[Plain-text document sources]

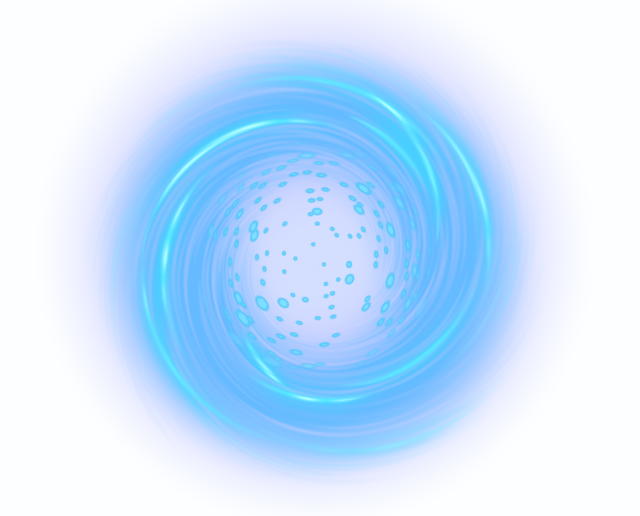
Write a Shadertoy shader that draws this background.

```glsl
const float TAU = 6.2831853;

// Each arc: middle angle, middle radius, half span, spiral slope
const vec4 ARCS[11] = vec4[11](
    vec4(1.30, 0.339, 0.80, 0.13), vec4(0.75, 0.291, 0.70, 0.33),
    vec4(2.20, 0.295, 1.05, 0.15), vec4(3.10, 0.290, 0.80, 0.11),
    vec4(-0.75, 0.279, 0.75, 0.20), vec4(-1.60, 0.268, 0.60, 0.10),
    vec4(-2.05, 0.225, 0.38, 0.45), vec4(-1.30, 0.380, 0.75, 0.18),
    vec4(-2.50, 0.345, 0.85, 0.05), vec4(0.40, 0.345, 0.80, 0.05),
    vec4(0.95, 0.272, 0.45, 0.15));

vec2 hash2(vec2 cell) {
    return fract(sin(vec2(dot(cell, vec2(127.1, 311.7)), dot(cell, vec2(269.5, 183.3)))) * 43758.5);
}

// Layered sines wound along the spiral, roughly -1 to 1
float spiralStreaks(float angle, float radius) {
    float wound = angle - 5.5 * log(radius);
    float sum = 0.0;
    for (int i = 0; i < 6; i++) {
        float k = float(i);
        float bend = 1.8 * sin(float(2 + i % 3) * angle + k * 1.7);
        sum += sin((4.0 + 5.0 * k) * wound + bend + k * 2.4) / (1.0 + 0.25 * k);
    }
    return sum / 2.4;
}

// Wide glow in x, thin bright core in y
vec2 arcLight(vec4 arc, float angle, float radius) {
    float turn = mod(angle - arc.x + 0.5 * TAU, TAU) - 0.5 * TAU;
    float away = radius * (log(radius / arc.y) - arc.w * turn);
    float taper = 1.0 - smoothstep(0.15, 1.0, abs(turn) / arc.z);
    float strength = taper * mix(1.0, 0.35, smoothstep(0.335, 0.36, arc.y));
    float width = 0.0025 + 0.0025 * taper;
    return strength * vec2(exp(-pow(away / 0.021, 2.0)), exp(-pow(away / width, 2.0)));
}

// Cellular specks that stretch around the centre; fill in x, rim in y
vec2 specks(vec2 p, float pixel) {
    const float GRID = 38.0;
    vec2 home = floor(p * GRID);
    vec2 light = vec2(0.0);
    for (int j = -1; j <= 1; j++)
    for (int i = -1; i <= 1; i++) {
        vec2 cell = home + vec2(i, j);
        vec2 rnd = hash2(cell);
        vec2 kind = hash2(cell + 41.0);
        vec2 centre = (cell + 0.1 + 0.8 * rnd) / GRID;
        float reach = length(centre);
        vec2 outward = centre / max(reach, 0.001);
        vec2 off = p - centre;
        float along = dot(off, vec2(-outward.y, outward.x)) / (1.0 + 45.0 * reach * reach);
        float size = 0.0025 + 0.006 * pow(kind.x, 7.0);
        float d = length(vec2(along, dot(off, outward))) - size;
        float shown = step(kind.y, 0.6) * (1.0 - smoothstep(0.17, 0.25, reach));
        float fill = 1.0 - smoothstep(-pixel, pixel, d);
        float rim = 1.0 - smoothstep(0.0, 0.0015 + pixel, abs(d));
        light = max(light, shown * vec2(fill, rim));
    }
    return light;
}

void mainImage(out vec4 fragColor, in vec2 fragCoord) {
    vec2 p = (fragCoord - 0.5 * iResolution.xy) / iResolution.y - vec2(-0.01, -0.005);
    float radius = max(length(p), 0.02);
    float angle = atan(p.y, p.x);
    float streak = spiralStreaks(angle, radius);

    // Lavender halo on white, paler in the middle
    vec3 white = vec3(0.99, 0.997, 1.0);
    float halo = 1.0 - smoothstep(0.27, 0.56 + 0.025 * sin(angle), radius);
    vec3 color = mix(white, vec3(0.77, 0.79, 1.0), halo);
    color = mix(color, vec3(0.83, 0.87, 1.0), 1.0 - smoothstep(0.06, 0.24, radius));

    // Blue ring with spiral grain
    float hollow = 0.02 * cos(2.0 * (angle - 1.8));
    float inside = smoothstep(0.10 + hollow, 0.255 + hollow, radius);
    float outside = 1.0 - smoothstep(0.30, 0.44, radius + 0.02 * streak);
    float ring = inside * outside;
    color = mix(color, vec3(0.40, 0.73, 1.0), clamp(ring * (0.9 + 0.35 * streak), 0.0, 1.0));

    // Faint outer threads
    float threads = smoothstep(0.30, 0.36, radius) * (1.0 - smoothstep(0.37, 0.45, radius));
    color = mix(color, vec3(0.55, 0.83, 1.0), 0.45 * threads * smoothstep(0.0, 0.8, streak));

    // Bright arcs
    vec2 light = vec2(0.0);
    for (int i = 0; i < 11; i++) light += arcLight(ARCS[i], angle, radius);
    float grain = smoothstep(-0.7, 0.8, streak);
    float knots = 0.55 + 0.45 * sin(9.0 * angle + 3.0 * sin(4.0 * angle) + 40.0 * radius);
    color = mix(color, vec3(0.27, 0.82, 1.0), min(light.x * (0.35 + 0.6 * grain), 0.9));
    color = mix(color, vec3(0.33, 0.94, 1.0), min(light.y * 0.75, 0.9));
    color = mix(color, vec3(0.75, 1.0, 1.0), min(light.y * knots * grain, 0.9));

    // Specks in the hollow
    vec2 dots = specks(p, 1.0 / iResolution.y);
    color = mix(color, vec3(0.45, 0.88, 1.0), 0.85 * dots.x);
    color = mix(color, vec3(0.28, 0.77, 0.98), 0.7 * dots.y);

    fragColor = vec4(color, 1.0);
}
```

- [Exercise brief]: Reproduce each line above exactly, but not a single picture.

- [Answer section]:
Write a Shadertoy shader that draws this background.

```glsl
const float TAU = 6.2831853;

// Each arc: middle angle, middle radius, half span, spiral slope
const vec4 ARCS[11] = vec4[11](
    vec4(1.30, 0.339, 0.80, 0.13), vec4(0.75, 0.291, 0.70, 0.33),
    vec4(2.20, 0.295, 1.05, 0.15), vec4(3.10, 0.290, 0.80, 0.11),
    vec4(-0.75, 0.279, 0.75, 0.20), vec4(-1.60, 0.268, 0.60, 0.10),
    vec4(-2.05, 0.225, 0.38, 0.45), vec4(-1.30, 0.380, 0.75, 0.18),
    vec4(-2.50, 0.345, 0.85, 0.05), vec4(0.40, 0.345, 0.80, 0.05),
    vec4(0.95, 0.272, 0.45, 0.15));

vec2 hash2(vec2 cell) {
    return fract(sin(vec2(dot(cell, vec2(127.1, 311.7)), dot(cell, vec2(269.5, 183.3)))) * 43758.5);
}

// Layered sines wound along the spiral, roughly -1 to 1
float spiralStreaks(float angle, float radius) {
    float wound = angle - 5.5 * log(radius);
    float sum = 0.0;
    for (int i = 0; i < 6; i++) {
        float k = float(i);
        float bend = 1.8 * sin(float(2 + i % 3) * angle + k * 1.7);
        sum += sin((4.0 + 5.0 * k) * wound + bend + k * 2.4) / (1.0 + 0.25 * k);
    }
    return sum / 2.4;
}

// Wide glow in x, thin bright core in y
vec2 arcLight(vec4 arc, float angle, float radius) {
    float turn = mod(angle - arc.x + 0.5 * TAU, TAU) - 0.5 * TAU;
    float away = radius * (log(radius / arc.y) - arc.w * turn);
    float taper = 1.0 - smoothstep(0.15, 1.0, abs(turn) / arc.z);
    float strength = taper * mix(1.0, 0.35, smoothstep(0.335, 0.36, arc.y));
    float width = 0.0025 + 0.0025 * taper;
    return strength * vec2(exp(-pow(away / 0.021, 2.0)), exp(-pow(away / width, 2.0)));
}

// Cellular specks that stretch around the centre; fill in x, rim in y
vec2 specks(vec2 p, float pixel) {
    const float GRID = 38.0;
    vec2 home = floor(p * GRID);
    vec2 light = vec2(0.0);
    for (int j = -1; j <= 1; j++)
    for (int i = -1; i <= 1; i++) {
        vec2 cell = home + vec2(i, j);
        vec2 rnd = hash2(cell);
        vec2 kind = hash2(cell + 41.0);
        vec2 centre = (cell + 0.1 + 0.8 * rnd) / GRID;
        float reach = length(centre);
        vec2 outward = centre / max(reach, 0.001);
        vec2 off = p - centre;
        float along = dot(off, vec2(-outward.y, outward.x)) / (1.0 + 45.0 * reach * reach);
        float size = 0.0025 + 0.006 * pow(kind.x, 7.0);
        float d = length(vec2(along, dot(off, outward))) - size;
        float shown = step(kind.y, 0.6) * (1.0 - smoothstep(0.17, 0.25, reach));
        float fill = 1.0 - smoothstep(-pixel, pixel, d);
        float rim = 1.0 - smoothstep(0.0, 0.0015 + pixel, abs(d));
        light = max(light, shown * vec2(fill, rim));
    }
    return light;
}

void mainImage(out vec4 fragColor, in vec2 fragCoord) {
    vec2 p = (fragCoord - 0.5 * iResolution.xy) / iResolution.y - vec2(-0.01, -0.005);
    float radius = max(length(p), 0.02);
    float angle = atan(p.y, p.x);
    float streak = spiralStreaks(angle, radius);

    // Lavender halo on white, paler in the middle
    vec3 white = vec3(0.99, 0.997, 1.0);
    float halo = 1.0 - smoothstep(0.27, 0.56 + 0.025 * sin(angle), radius);
    vec3 color = mix(white, vec3(0.77, 0.79, 1.0), halo);
    color = mix(color, vec3(0.83, 0.87, 1.0), 1.0 - smoothstep(0.06, 0.24, radius));

    // Blue ring with spiral grain
    float hollow = 0.02 * cos(2.0 * (angle - 1.8));
    float inside = smoothstep(0.10 + hollow, 0.255 + hollow, radius);
    float outside = 1.0 - smoothstep(0.30, 0.44, radius + 0.02 * streak);
    float ring = inside * outside;
    color = mix(color, vec3(0.40, 0.73, 1.0), clamp(ring * (0.9 + 0.35 * streak), 0.0, 1.0));

    // Faint outer threads
    float threads = smoothstep(0.30, 0.36, radius) * (1.0 - smoothstep(0.37, 0.45, radius));
    color = mix(color, vec3(0.55, 0.83, 1.0), 0.45 * threads * smoothstep(0.0, 0.8, streak));

    // Bright arcs
    vec2 light = vec2(0.0);
    for (int i = 0; i < 11; i++) light += arcLight(ARCS[i], angle, radius);
    float grain = smoothstep(-0.7, 0.8, streak);
    float knots = 0.55 + 0.45 * sin(9.0 * angle + 3.0 * sin(4.0 * angle) + 40.0 * radius);
    color = mix(color, vec3(0.27, 0.82, 1.0), min(light.x * (0.35 + 0.6 * grain), 0.9));
    color = mix(color, vec3(0.33, 0.94, 1.0), min(light.y * 0.75, 0.9));
    color = mix(color, vec3(0.75, 1.0, 1.0), min(light.y * knots * grain, 0.9));

    // Specks in the hollow
    vec2 dots = specks(p, 1.0 / iResolution.y);
    color = mix(color, vec3(0.45, 0.88, 1.0), 0.85 * dots.x);
    color = mix(color, vec3(0.28, 0.77, 0.98), 0.7 * dots.y);

    fragColor = vec4(color, 1.0);
}
```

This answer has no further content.